Insulators International Staff — Mon, May 18, 2015 @ 12:05 PM
WASHINGTON—Building trades and government workers unions’ lobbying paid off as the GOP-run House defeated two anti-worker amendments offered by right-wing Republicans on April 30.
One was yet another chapter in the perennial attempts by Rep. Steve King, R-Iowa, to trash the Davis-Bacon Act. The other came from Rep. Jody Hice, R-Ga., who tried to cut out lost-time payments for union work at the Veterans Affairs Department. The two tried to attach their amendments to a bill funding the VA and other agencies.
Both measures lost on bipartisan votes, with dozens of Republicans defecting from the party line, supporting workers, and opposing the amendments, as did all House Democrats.
North America’s Building Trades – formerly the AFL-CIO Building and Construction Trades Department – called King’s measure “politically motivated.” King lost, 186-235.
King has tried repeatedly to cut construction workers’ wages nationwide by eliminating the Davis-Bacon Act and its prevailing wage requirements. It’s a top cause of the anti-union Associated Builders and Contractors and of the Republican right.
The building trades called the vote against King’s move “acknowledgment by lawmakers of both parties that there is currently no good evidence demonstrating that repeal of prevailing wage statutes, at any level of government, has actually resulted in cost savings for taxpayers.
Hice charged the $45 million paid yearly for lost official time to reps should instead be spent on veterans care. He disregarded the fact that at least one-third of VA workers – and their union, the Government Employees – are veterans.
AFGE added another reason that official lost time is needed: Protecting whistleblowers, such as those rank-and-file workers who exposed the VA’s scandals in the past few years.
“Without official time, AFGE Local President Kathleen Dahl wouldn’t have been able to blow the whistle on a faulty water system that led to a Legionnaires disease outbreak that killed six veterans. Her courageous actions saved lives and protected patients at the Pittsburgh VA hospital.

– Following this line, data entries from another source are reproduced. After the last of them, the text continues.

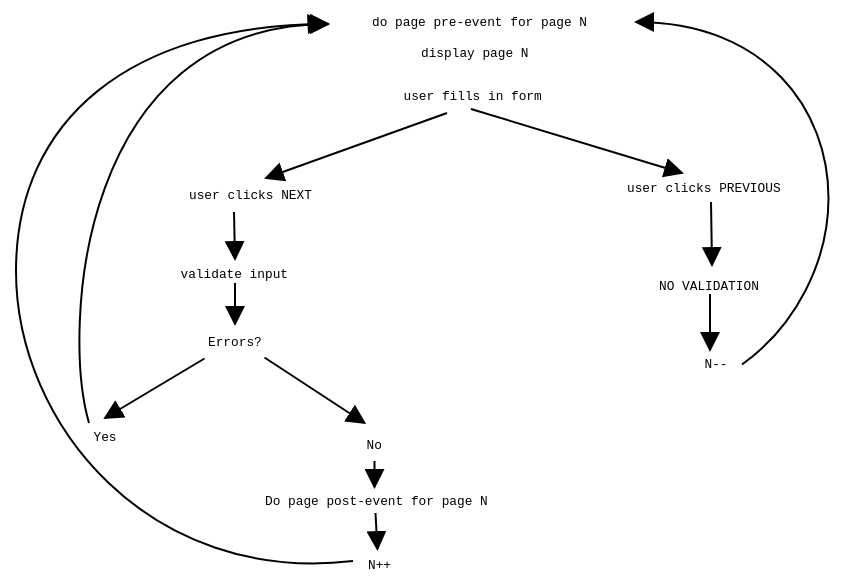
<!DOCTYPE html>
<html lang="en">
<head>
<meta charset="utf-8">
<title>Page flow diagram</title>
<style>
:root { --paper: #fff; --ink: #000; }
* { box-sizing: border-box; margin: 0; }
html, body { width: 844px; height: 584px; overflow: hidden; background: var(--paper); }
.flow { position: relative; width: 844px; height: 584px; overflow: hidden; color: var(--ink); font: 12.8px/16px "Liberation Mono", monospace; }
.connectors { position: absolute; inset: 0; display: block; }
.connectors .links { fill: none; stroke: var(--ink); stroke-width: 2; }
.arrowhead { fill: var(--ink); }
.step { position: absolute; left: var(--x); top: var(--y); white-space: pre; }
</style>
</head>
<body>
<main class="flow">
  <svg class="connectors" width="844" height="584" viewBox="0 0 844 584" aria-hidden="true">
    <defs>
      <marker id="arrow" markerUnits="userSpaceOnUse" markerWidth="20" markerHeight="20" refX="18" refY="10" orient="auto">
        <polygon class="arrowhead" points="0,0 20,10 0,20"/>
      </marker>
    </defs>
    <g class="links" marker-end="url(#arrow)">
      <path marker-end="url(#arrow)" d="M447 113 L266 178"/>
      <path marker-end="url(#arrow)" d="M471 109 L682 173"/>
      <path marker-end="url(#arrow)" d="M234 212 L235 259"/>
      <path marker-end="url(#arrow)" d="M235 283 V324"/>
      <path marker-end="url(#arrow)" d="M204.5 358.5 L105 418"/>
      <path marker-end="url(#arrow)" d="M264.5 357.5 L364.5 423"/>
      <path marker-end="url(#arrow)" d="M374.5 461 V487"/>
      <path marker-end="url(#arrow)" d="M375.5 513 L377.4 549"/>
      <path marker-end="url(#arrow)" d="M711 202 L712 265"/>
      <path marker-end="url(#arrow)" d="M710 294 V350"/>
      <path d="M89 423 C62 330 78 24 328 24"/>
      <path d="M353 561 C150 585 16 425 16 271 C16 120 130 24 328 24"/>
      <path marker-end="url(#arrow)" d="M742 364.5 C796 326 828.5 261 828.5 198 C828.5 110 766 22 636 22"/>
    </g>
    <polygon class="arrowhead" points="307,14 327,23 308,34"/>
  </svg>

  <p class="step" style="--x:372px;--y:15px">do page pre-event for page N</p>
  <p class="step" style="--x:421px;--y:46px">display page N</p>
  <p class="step" style="--x:403.5px;--y:89px">user fills in form</p>

  <p class="step" style="--x:189px;--y:188px">user clicks NEXT</p>
  <p class="step" style="--x:180.5px;--y:267px">validate input</p>
  <p class="step" style="--x:208px;--y:335px">Errors?</p>
  <p class="step" style="--x:93.5px;--y:430px">Yes</p>
  <p class="step" style="--x:366.5px;--y:438px">No</p>
  <p class="step" style="--x:265px;--y:494px">Do page post-event for page N</p>
  <p class="step" style="--x:368px;--y:558px">N++</p>

  <p class="step" style="--x:627px;--y:181px">user clicks PREVIOUS</p>
  <p class="step" style="--x:659px;--y:279px">NO VALIDATION</p>
  <p class="step" style="--x:704.5px;--y:357px">N--</p>
</main>
</body>
</html>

“Had the union not been available” and able to use official time to defend and aid the whistle-blowers, VA workers “would have remained intimidated, and more veterans’ lives would be at risk,” the union concluded.
Hice’s amendment lost 190-232, with 49 Republicans joining all 183 Democrats against it.